* _TO DO_:
The lines to print run from the top of the material below to the line with "--gold-dark: #e6a441;", inclusive; please copy them exactly, without pictures.

* _EXTRACTED ENTRIES_:
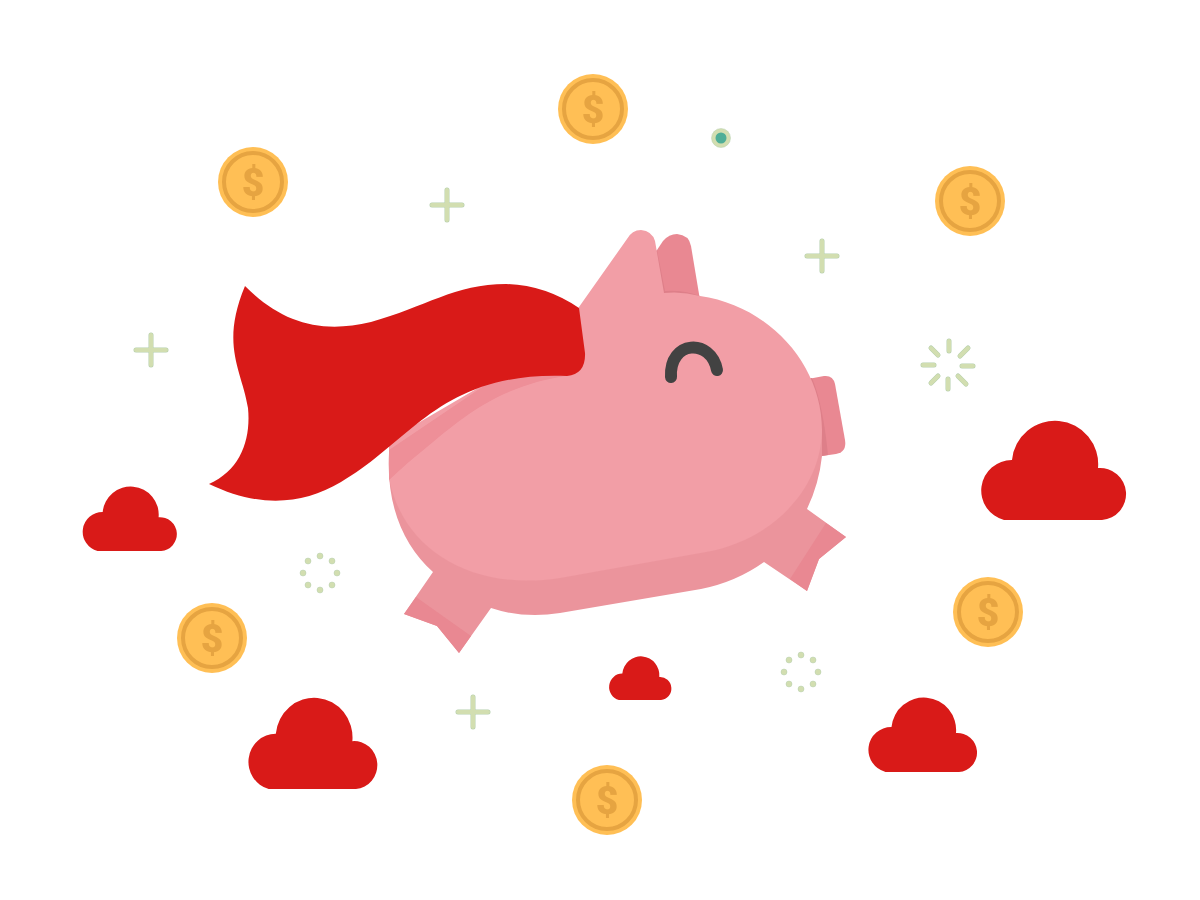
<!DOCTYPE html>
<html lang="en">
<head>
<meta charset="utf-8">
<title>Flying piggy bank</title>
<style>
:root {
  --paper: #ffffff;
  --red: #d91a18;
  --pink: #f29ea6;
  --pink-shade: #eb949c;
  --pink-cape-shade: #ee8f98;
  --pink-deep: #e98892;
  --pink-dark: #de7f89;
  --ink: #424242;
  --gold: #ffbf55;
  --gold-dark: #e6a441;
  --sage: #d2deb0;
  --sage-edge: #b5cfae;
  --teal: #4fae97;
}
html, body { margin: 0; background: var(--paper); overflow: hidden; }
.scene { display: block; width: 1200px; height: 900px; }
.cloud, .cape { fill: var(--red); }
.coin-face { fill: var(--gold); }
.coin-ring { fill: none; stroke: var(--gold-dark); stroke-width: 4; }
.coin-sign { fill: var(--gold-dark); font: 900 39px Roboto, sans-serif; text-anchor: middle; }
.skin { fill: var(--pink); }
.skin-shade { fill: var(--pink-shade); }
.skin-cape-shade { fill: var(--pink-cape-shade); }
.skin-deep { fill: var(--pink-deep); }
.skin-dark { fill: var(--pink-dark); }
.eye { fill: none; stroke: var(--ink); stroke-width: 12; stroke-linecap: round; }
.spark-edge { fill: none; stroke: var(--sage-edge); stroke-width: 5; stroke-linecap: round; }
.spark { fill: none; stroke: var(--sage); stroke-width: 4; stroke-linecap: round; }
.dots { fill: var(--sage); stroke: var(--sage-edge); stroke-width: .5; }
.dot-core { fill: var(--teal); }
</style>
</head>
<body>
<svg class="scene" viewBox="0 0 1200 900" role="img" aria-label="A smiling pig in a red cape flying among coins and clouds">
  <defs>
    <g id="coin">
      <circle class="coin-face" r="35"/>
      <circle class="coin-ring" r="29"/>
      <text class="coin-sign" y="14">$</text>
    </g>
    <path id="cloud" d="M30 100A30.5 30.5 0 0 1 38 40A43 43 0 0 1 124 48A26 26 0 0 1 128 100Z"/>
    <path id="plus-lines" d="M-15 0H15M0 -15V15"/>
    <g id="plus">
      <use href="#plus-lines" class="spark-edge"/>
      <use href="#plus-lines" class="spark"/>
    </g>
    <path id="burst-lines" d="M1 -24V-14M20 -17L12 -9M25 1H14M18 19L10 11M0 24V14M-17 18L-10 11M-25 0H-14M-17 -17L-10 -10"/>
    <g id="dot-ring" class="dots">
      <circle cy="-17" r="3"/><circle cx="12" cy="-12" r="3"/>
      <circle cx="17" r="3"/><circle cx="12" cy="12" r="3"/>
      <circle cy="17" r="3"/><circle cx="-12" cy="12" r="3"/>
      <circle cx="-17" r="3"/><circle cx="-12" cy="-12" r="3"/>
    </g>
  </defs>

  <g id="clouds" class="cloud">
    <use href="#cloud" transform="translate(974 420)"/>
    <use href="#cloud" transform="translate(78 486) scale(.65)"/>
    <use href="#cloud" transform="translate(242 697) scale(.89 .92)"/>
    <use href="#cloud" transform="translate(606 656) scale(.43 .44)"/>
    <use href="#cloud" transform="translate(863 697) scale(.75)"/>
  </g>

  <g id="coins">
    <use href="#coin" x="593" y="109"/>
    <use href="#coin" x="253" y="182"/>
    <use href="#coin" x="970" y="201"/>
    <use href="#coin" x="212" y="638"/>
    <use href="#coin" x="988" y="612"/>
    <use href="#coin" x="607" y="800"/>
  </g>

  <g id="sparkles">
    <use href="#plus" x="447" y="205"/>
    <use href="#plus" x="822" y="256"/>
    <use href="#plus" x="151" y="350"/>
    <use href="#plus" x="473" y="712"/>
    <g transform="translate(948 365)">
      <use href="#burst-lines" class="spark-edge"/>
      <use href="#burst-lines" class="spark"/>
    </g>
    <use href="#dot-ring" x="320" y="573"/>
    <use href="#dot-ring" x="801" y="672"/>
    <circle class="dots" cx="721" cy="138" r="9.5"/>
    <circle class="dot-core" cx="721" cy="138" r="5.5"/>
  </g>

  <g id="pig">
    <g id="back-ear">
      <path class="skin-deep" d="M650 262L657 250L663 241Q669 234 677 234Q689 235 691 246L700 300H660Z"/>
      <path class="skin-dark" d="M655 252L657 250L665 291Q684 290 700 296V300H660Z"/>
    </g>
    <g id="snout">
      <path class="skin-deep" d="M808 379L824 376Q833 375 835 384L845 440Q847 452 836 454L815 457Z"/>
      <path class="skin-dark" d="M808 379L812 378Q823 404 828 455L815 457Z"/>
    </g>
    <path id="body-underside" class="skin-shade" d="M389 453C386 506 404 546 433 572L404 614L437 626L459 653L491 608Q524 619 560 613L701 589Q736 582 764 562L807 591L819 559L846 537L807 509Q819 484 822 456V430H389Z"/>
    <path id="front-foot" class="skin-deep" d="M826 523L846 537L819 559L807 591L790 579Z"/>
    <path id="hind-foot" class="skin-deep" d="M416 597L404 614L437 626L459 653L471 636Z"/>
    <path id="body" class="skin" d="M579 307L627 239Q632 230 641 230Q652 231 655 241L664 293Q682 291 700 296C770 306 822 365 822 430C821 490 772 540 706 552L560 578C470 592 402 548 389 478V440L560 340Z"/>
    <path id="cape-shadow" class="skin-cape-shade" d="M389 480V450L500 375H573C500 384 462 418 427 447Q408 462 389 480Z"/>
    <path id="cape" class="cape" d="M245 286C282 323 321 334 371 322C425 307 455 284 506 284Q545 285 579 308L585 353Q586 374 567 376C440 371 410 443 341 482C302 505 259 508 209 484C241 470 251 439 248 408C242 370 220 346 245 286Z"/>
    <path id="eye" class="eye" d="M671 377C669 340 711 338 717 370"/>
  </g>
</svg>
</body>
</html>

* _TASK ANSWER_:
<!DOCTYPE html>
<html lang="en">
<head>
<meta charset="utf-8">
<title>Flying piggy bank</title>
<style>
:root {
  --paper: #ffffff;
  --red: #d91a18;
  --pink: #f29ea6;
  --pink-shade: #eb949c;
  --pink-cape-shade: #ee8f98;
  --pink-deep: #e98892;
  --pink-dark: #de7f89;
  --ink: #424242;
  --gold: #ffbf55;
  --gold-dark: #e6a441;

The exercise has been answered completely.